Stock Option Backdating: Implications for Private Companies
Journal of Accounting, Ethics & Public Policy, Volume 8, No. 3 (2007)
20 Pages Posted: 2 Jan 2013
Date Written: 2007
The stock option backdating scandal has been widely covered for public companies in the last few years. However, there is little to no literature available on its impact on private companies. This paper discusses the accounting, tax, securities and corporate governance issues that may influence a private company to backdate options. The paper posits that private companies may be motivated to backdate the grant date of stock options due to financial accounting rules, restrictions in Rule 701 promulgated under the Securities Act of 1933, and/or governance oversights. Further, it poses that employees of private companies may be motivated to manipulate the exercise date of stock options in an attempt to dodge tax payments. It also summarizes certain accounting, tax, securities and governance implications of illegal backdating practices for private companies and concludes with some recommendations for eliminating backdating problems for such companies.
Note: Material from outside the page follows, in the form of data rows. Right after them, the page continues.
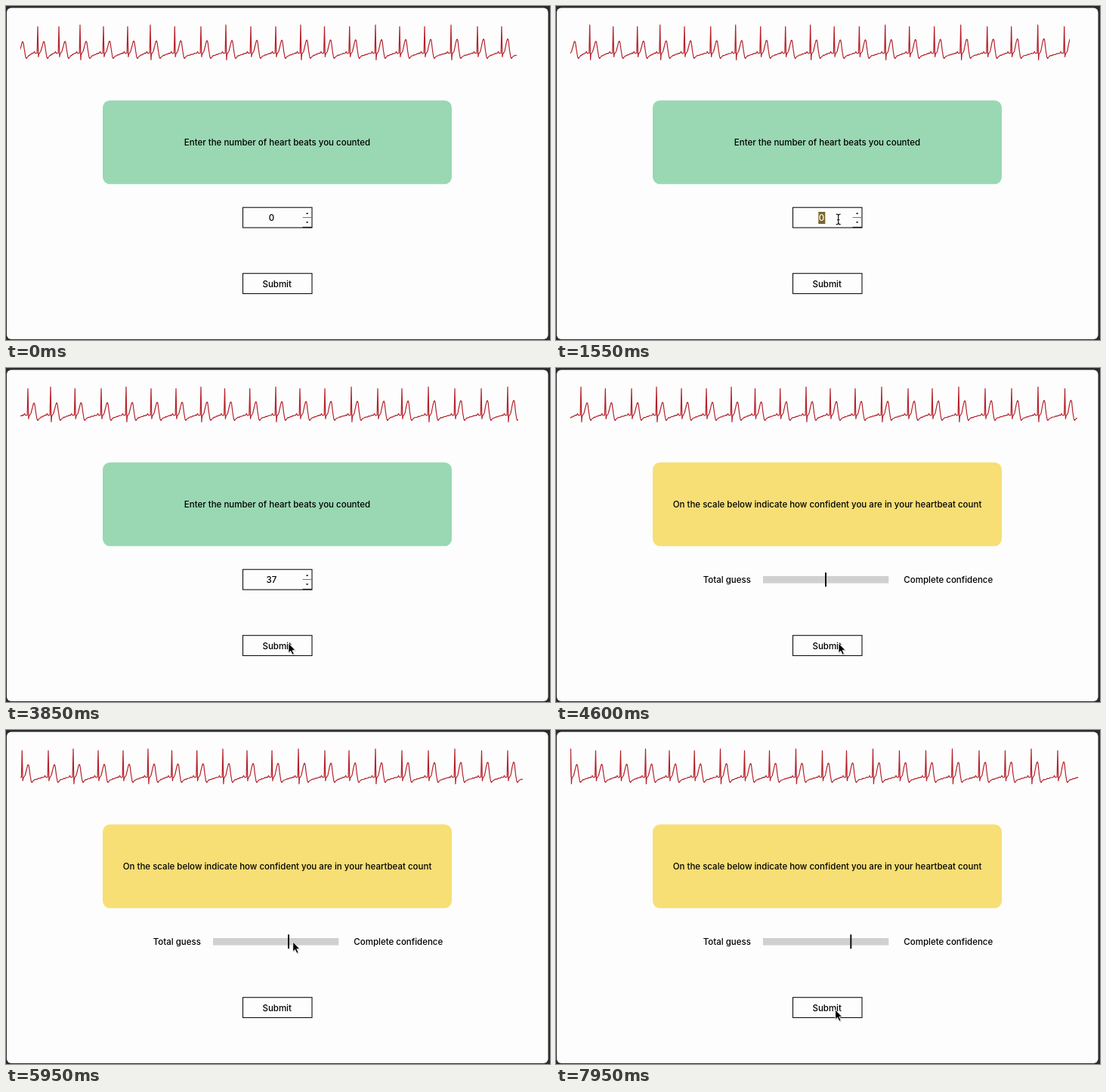
An HTML page for the animation above (8 s loop, 720 by 443 pixels).

```html
<!DOCTYPE html>
<html lang="en">
<head>
<meta charset="utf-8">
<title>Heartbeat counting task</title>
<style>
  html, body { margin: 0; width: 100%; height: 100%; overflow: hidden; background: #2c2b2d; }
  svg { display: block; width: 720px; height: 443px; }
  text { font: 500 11.5px Inter, "Open Sans", sans-serif; text-anchor: middle; }
  .box { fill: #fdfdfd; stroke: #111; stroke-width: 1.1; }
</style>
</head>
<body>
<svg viewBox="0 0 720 443">
  <defs>
    <clipPath id="window"><rect id="reveal" x="19" y="20" width="657" height="60"/></clipPath>
  </defs>
  <rect width="720" height="443" fill="#2c2b2d"/>
  <rect x="1" y="2.5" width="716.5" height="439.5" rx="6" fill="#fdfdfd"/>

  <g clip-path="url(#window)">
    <path id="trace" fill="none" stroke="#b5202a" stroke-width="1.2" stroke-linejoin="round"/>
  </g>

  <rect id="panel" x="128" y="125.3" width="462" height="111" rx="9.5"/>
  <text id="message" x="359" y="185.3"></text>

  <g id="entry">
    <rect class="box" x="313.5" y="267.2" width="91.5" height="26.8"/>
    <path d="M392.5 280.5H405" stroke="#777"/>
    <path d="M392.5 293.5H405" stroke="#111" stroke-width="1.3"/>
    <path d="M397 276l1.6-2.2 1.6 2.2zM397 286l1.6 2.2 1.6-2.2z" fill="#111"/>
    <rect id="selection" x="347.3" y="273" width="9" height="16" fill="#7a682a"/>
    <text id="value" x="351.5" y="285"></text>
  </g>

  <g id="scale">
    <text x="226.3" y="285">Total guess</text>
    <text x="519.3" y="285">Complete confidence</text>
    <rect x="274" y="276" width="166.3" height="9.5" fill="#d0d0d0"/>
    <rect id="marker" x="-1" y="271.3" width="2" height="18.7" fill="#111"/>
  </g>

  <rect class="box" x="313.5" y="354.7" width="91.5" height="26.8"/>
  <text x="358.7" y="373">Submit</text>

  <g id="arrow">
    <path d="M1 1.5V14l2.8-2.6 2.2 5 2.6-1.1-2.2-4.9h4z" fill="#000" opacity=".2"/>
    <path d="M0 0V13l2.9-2.7 2.2 5 2.3-1-2.2-4.9H9.2z" fill="#000" stroke="#fff" stroke-width=".9"/>
  </g>
  <path id="beam" d="M-3-6.5q3 0 3 2.2 0-2.2 3-2.2M0-4.5V5M-3 7.2q3 0 3-2.2 0 2.2 3 2.2M-1.7 1H1.7"
        fill="none" stroke="#111" stroke-width="1.2"/>
</svg>
<script>
  const LOOP = 8000, STEP = 50;
  const $ = id => document.getElementById(id);
  const show = (id, on) => $(id).style.display = on ? '' : 'none';
  const move = (id, x, y) => $(id).setAttribute('transform', `translate(${x} ${y})`);

  // Piecewise linear value from [time, value] keys.
  function track(keys, t) {
    const i = keys.findIndex(k => k[0] > t);
    if (i < 0) return keys[keys.length - 1][1];
    if (i === 0) return keys[0][1];
    const [t0, v0] = keys[i - 1], [t1, v1] = keys[i];
    return v0 + (v1 - v0) * (t - t0) / (t1 - t0);
  }

  const beats = [14, 42, 70, 98, 129, 161, 191, 223.3, 258, 291, 324, 357, 390, 421.5, 454.7, 489,
    521, 554, 589, 624, 656, 691, 726, 761, 796, 831.5, 866, 900.5, 935.5, 970];

  function buildTrace() {
    const points = [];
    for (let i = 0; i < beats.length - 1; i++) {
      const x = beats[i], tall = i % 3 === 0;
      const hump = 47.3 - 0.18 * i;
      const add = (dx, y) => points.push(`${(x + dx).toFixed(1)} ${y.toFixed(1)}`);
      add(-6, 63); add(-4.5, 60.5); add(-3, 63); add(-0.9, 62.5);
      add(0, tall ? 25 : 27.3); add(0.9, tall ? 71.5 : 67.5); add(1.5, 64);
      add(4, 60); add(6, hump + 6); add(7.4, hump + 0.6); add(8.2, hump); add(9, hump + 1.8);
      add(10.5, 59); add(12, 68); add(13, 69.6); add(15, 67);
      const rest = beats[i + 1] - x - 22;
      for (let s = 1; s <= 8; s++) {
        add(15 + rest * s / 8, 66.6 - 4 * s / 8 + 0.45 * Math.sin(s * 2.4 + i));
      }
    }
    $('trace').setAttribute('d', 'M' + points.join('L'));
  }

  const scroll = [[0, 0], [100, 3.4], [300, 3.4], [350, 12], [1550, 53.3], [2500, 87],
    [3850, 132], [4600, 158], [5950, 202], [7950, 271.5], [8000, 273.2]];
  const cursorX = [[50, 366], [350, 368], [900, 373.7], [2650, 373.7], [4750, 374], [5250, 357],
    [5450, 359], [5950, 379.7], [6450, 392], [7200, 392], [7650, 369.7]];
  const cursorY = [[50, 327], [100, 329], [300, 329], [350, 349], [450, 349], [900, 282.5],
    [2650, 282.5], [2850, 356], [3000, 365], [4750, 365], [5250, 281], [7200, 281], [7650, 371]];
  const slider = [[5450, 357], [5950, 374], [6500, 390.3]];

  function render(t) {
    const offset = track(scroll, t);
    // New samples arrive in blocks while the strip scrolls steadily.
    const end = 676 + 19.1 * Math.floor((t + 510) / 560) - offset;
    move('trace', -offset, 0);
    $('reveal').setAttribute('width', end - 19);

    const rating = t >= 4100;
    show('entry', !rating);
    show('scale', rating);
    $('panel').setAttribute('fill', rating ? '#f7df76' : '#99d8b3');
    $('message').textContent = rating
      ? 'On the scale below indicate how confident you are in your heartbeat count'
      : 'Enter the number of heart beats you counted';

    const selected = t >= 1300 && t < 2550;
    show('selection', selected);
    $('value').setAttribute('fill', selected ? '#fff' : '#000');
    $('value').textContent = t < 2550 ? '0' : t < 2700 ? '3' : '37';
    move('marker', track(slider, t), 0);

    const x = track(cursorX, t), y = track(cursorY, t);
    const inField = !rating && y < 294;
    show('arrow', t >= 50 && !inField);
    show('beam', t >= 50 && inField);
    move('arrow', x, y);
    move('beam', x, y);
  }

  buildTrace();
  render(0);
  const start = performance.now();
  function frame() {
    const t = (performance.now() - start) % LOOP;
    render(Math.floor(t / STEP) * STEP);
    requestAnimationFrame(frame);
  }
  requestAnimationFrame(frame);
</script>
</body>
</html>
```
Keywords: stock option, backdating, Rule 701
JEL Classification: M4
Suggested Citation: Suggested Citation